Your assignment:
Return verbatim every line from the first line of the data below to the line that contains "relative; width: 111px;", inclusive, and no further.

Saved entries:
━━━━━━━━━━━━━━━━━━━━

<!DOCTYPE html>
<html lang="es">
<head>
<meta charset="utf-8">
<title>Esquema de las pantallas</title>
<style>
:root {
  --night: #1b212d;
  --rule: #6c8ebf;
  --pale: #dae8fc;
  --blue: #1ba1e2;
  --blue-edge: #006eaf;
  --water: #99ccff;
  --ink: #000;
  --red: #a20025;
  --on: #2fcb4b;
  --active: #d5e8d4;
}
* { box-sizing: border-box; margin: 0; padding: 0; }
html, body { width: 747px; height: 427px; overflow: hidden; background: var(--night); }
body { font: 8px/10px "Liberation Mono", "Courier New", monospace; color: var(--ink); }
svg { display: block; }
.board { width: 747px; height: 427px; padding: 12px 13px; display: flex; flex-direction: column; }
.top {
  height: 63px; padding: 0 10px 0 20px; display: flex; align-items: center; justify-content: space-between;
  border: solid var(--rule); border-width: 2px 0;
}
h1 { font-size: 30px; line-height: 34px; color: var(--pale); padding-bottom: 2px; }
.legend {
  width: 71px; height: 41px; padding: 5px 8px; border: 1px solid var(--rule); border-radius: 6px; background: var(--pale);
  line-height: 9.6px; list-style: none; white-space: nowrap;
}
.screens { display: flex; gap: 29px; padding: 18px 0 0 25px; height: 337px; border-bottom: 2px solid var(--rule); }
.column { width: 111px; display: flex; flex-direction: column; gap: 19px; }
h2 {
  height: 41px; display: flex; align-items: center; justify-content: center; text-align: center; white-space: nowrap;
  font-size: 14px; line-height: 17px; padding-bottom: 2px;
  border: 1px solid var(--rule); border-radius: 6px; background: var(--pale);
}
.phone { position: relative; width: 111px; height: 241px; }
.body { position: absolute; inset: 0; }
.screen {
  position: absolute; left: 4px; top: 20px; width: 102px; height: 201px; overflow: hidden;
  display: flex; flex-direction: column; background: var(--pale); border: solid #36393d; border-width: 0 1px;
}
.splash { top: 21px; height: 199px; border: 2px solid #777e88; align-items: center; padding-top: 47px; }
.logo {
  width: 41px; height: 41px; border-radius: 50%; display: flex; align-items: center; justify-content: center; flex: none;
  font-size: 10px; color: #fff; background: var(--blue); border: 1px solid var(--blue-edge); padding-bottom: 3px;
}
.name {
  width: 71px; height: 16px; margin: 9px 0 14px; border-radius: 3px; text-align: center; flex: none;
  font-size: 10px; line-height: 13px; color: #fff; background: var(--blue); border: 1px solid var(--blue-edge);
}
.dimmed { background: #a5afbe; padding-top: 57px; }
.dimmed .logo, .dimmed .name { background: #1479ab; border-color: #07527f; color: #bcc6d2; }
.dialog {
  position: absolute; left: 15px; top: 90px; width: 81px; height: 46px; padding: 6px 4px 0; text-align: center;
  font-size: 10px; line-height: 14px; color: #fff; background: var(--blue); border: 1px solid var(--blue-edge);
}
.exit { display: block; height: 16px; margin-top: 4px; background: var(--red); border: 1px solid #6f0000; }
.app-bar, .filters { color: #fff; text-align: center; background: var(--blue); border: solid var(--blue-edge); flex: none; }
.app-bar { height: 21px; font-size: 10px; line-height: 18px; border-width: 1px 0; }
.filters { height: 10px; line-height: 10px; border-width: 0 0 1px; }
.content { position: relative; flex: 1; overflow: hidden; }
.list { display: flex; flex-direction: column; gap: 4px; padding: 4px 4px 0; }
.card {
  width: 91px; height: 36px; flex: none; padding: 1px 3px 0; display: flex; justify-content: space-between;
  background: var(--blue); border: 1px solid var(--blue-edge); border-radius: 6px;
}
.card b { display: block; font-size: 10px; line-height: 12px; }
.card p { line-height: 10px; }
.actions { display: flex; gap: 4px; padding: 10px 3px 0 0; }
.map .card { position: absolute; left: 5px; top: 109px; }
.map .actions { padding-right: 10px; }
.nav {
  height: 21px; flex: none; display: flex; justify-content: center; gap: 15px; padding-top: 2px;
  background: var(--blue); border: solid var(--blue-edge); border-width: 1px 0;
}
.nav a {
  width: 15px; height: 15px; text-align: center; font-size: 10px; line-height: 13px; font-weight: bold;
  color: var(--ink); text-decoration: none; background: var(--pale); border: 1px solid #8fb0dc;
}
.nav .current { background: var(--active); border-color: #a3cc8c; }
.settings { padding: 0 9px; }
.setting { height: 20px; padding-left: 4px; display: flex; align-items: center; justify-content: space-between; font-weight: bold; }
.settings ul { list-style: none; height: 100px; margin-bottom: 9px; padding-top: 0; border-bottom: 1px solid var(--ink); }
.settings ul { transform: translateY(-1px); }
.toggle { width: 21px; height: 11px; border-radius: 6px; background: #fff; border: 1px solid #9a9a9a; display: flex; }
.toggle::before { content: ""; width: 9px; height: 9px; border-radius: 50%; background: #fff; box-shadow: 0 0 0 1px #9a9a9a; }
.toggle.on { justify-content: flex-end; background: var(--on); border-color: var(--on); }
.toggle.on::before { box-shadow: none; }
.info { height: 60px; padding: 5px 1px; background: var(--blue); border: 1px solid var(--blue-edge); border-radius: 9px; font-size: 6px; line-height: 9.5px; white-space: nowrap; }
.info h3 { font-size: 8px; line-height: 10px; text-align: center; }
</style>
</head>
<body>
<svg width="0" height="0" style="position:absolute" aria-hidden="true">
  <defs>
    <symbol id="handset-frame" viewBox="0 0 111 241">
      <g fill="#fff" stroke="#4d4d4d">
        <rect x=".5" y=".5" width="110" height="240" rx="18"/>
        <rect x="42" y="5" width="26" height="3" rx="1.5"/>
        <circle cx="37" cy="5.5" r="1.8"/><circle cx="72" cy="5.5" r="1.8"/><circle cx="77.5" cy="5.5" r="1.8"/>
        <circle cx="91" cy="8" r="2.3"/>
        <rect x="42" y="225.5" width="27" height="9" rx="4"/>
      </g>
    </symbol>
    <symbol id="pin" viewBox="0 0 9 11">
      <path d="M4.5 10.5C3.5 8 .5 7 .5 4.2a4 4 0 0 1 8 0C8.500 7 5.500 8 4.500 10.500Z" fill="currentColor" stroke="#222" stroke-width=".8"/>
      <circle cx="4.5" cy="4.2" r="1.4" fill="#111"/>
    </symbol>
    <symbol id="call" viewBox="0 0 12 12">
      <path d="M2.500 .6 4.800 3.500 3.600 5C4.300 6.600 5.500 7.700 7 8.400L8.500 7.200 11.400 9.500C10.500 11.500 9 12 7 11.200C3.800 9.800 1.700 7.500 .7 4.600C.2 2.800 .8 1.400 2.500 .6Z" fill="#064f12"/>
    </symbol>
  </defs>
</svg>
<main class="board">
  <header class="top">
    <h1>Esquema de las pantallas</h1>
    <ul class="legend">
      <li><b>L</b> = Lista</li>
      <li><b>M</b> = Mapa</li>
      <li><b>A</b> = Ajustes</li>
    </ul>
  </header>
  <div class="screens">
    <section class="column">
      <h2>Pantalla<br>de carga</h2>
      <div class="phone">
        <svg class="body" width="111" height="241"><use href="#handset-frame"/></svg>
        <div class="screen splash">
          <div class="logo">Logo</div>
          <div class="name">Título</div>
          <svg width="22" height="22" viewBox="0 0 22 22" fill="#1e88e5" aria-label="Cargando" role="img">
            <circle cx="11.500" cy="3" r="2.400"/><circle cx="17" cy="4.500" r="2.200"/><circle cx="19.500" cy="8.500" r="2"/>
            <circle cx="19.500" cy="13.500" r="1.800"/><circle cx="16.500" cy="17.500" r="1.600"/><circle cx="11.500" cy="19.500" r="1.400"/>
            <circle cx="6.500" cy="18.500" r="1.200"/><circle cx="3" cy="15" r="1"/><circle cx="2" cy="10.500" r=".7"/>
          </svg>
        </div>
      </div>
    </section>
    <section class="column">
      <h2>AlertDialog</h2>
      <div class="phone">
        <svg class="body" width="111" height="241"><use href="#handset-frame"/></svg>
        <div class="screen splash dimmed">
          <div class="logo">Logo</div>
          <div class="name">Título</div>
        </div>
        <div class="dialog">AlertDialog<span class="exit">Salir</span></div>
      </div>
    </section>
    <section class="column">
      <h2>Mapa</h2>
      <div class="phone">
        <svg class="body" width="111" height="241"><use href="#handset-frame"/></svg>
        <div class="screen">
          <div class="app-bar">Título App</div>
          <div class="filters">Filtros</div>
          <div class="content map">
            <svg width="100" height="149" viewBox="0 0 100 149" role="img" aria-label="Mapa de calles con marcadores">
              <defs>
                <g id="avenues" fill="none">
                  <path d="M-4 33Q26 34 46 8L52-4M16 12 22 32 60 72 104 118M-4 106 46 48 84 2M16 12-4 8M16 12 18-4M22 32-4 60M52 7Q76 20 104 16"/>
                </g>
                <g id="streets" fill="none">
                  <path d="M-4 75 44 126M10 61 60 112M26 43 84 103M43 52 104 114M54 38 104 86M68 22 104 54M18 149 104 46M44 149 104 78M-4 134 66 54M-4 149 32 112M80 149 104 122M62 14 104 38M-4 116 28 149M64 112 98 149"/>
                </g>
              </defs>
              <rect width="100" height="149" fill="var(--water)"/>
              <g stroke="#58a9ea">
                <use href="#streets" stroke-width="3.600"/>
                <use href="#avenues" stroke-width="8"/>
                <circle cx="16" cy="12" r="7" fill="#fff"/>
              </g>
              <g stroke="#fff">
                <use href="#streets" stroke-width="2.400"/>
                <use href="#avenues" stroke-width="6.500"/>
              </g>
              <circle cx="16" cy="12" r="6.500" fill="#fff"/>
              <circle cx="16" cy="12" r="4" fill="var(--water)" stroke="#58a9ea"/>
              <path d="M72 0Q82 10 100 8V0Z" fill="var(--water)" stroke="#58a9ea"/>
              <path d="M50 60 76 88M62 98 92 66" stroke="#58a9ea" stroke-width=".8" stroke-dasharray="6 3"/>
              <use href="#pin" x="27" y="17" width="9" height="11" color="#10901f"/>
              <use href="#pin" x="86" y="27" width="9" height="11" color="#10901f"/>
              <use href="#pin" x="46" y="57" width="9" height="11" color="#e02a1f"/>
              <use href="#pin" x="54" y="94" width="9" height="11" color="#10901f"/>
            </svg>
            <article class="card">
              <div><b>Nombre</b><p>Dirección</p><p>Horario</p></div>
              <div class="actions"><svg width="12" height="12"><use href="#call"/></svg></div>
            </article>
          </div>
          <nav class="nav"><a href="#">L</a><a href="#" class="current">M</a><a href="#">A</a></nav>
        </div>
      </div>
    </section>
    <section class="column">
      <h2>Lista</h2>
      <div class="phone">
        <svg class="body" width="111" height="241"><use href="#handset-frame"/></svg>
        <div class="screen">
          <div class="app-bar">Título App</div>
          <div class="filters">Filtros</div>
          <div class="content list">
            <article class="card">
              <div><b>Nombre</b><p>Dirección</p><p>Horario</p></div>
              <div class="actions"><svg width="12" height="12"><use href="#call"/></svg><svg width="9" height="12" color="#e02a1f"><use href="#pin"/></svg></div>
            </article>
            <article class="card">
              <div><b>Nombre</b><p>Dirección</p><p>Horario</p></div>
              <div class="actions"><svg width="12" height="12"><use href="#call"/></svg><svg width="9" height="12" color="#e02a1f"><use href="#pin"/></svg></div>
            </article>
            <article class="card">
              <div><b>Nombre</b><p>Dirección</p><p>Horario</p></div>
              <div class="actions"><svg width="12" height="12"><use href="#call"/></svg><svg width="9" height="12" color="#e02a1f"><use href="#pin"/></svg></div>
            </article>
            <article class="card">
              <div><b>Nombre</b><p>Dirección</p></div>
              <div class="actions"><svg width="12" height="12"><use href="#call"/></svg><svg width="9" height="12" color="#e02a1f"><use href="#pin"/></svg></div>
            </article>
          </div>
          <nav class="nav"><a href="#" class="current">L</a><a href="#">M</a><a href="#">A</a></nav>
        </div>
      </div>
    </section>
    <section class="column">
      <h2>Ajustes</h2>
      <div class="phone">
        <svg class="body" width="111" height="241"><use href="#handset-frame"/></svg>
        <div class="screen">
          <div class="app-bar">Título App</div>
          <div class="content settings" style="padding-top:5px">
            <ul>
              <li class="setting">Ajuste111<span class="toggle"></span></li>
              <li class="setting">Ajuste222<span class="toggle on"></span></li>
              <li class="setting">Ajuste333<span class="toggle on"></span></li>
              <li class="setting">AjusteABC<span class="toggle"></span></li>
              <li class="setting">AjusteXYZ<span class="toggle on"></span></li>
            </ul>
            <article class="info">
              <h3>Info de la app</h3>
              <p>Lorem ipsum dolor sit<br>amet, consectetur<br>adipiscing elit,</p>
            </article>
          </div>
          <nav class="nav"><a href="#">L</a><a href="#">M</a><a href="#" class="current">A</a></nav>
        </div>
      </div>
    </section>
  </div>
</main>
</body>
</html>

━━━━━━━━━━━━━━━━━━━━

Final answer:
<!DOCTYPE html>
<html lang="es">
<head>
<meta charset="utf-8">
<title>Esquema de las pantallas</title>
<style>
:root {
  --night: #1b212d;
  --rule: #6c8ebf;
  --pale: #dae8fc;
  --blue: #1ba1e2;
  --blue-edge: #006eaf;
  --water: #99ccff;
  --ink: #000;
  --red: #a20025;
  --on: #2fcb4b;
  --active: #d5e8d4;
}
* { box-sizing: border-box; margin: 0; padding: 0; }
html, body { width: 747px; height: 427px; overflow: hidden; background: var(--night); }
body { font: 8px/10px "Liberation Mono", "Courier New", monospace; color: var(--ink); }
svg { display: block; }
.board { width: 747px; height: 427px; padding: 12px 13px; display: flex; flex-direction: column; }
.top {
  height: 63px; padding: 0 10px 0 20px; display: flex; align-items: center; justify-content: space-between;
  border: solid var(--rule); border-width: 2px 0;
}
h1 { font-size: 30px; line-height: 34px; color: var(--pale); padding-bottom: 2px; }
.legend {
  width: 71px; height: 41px; padding: 5px 8px; border: 1px solid var(--rule); border-radius: 6px; background: var(--pale);
  line-height: 9.6px; list-style: none; white-space: nowrap;
}
.screens { display: flex; gap: 29px; padding: 18px 0 0 25px; height: 337px; border-bottom: 2px solid var(--rule); }
.column { width: 111px; display: flex; flex-direction: column; gap: 19px; }
h2 {
  height: 41px; display: flex; align-items: center; justify-content: center; text-align: center; white-space: nowrap;
  font-size: 14px; line-height: 17px; padding-bottom: 2px;
  border: 1px solid var(--rule); border-radius: 6px; background: var(--pale);
}
.phone { position: relative; width: 111px; height: 241px; }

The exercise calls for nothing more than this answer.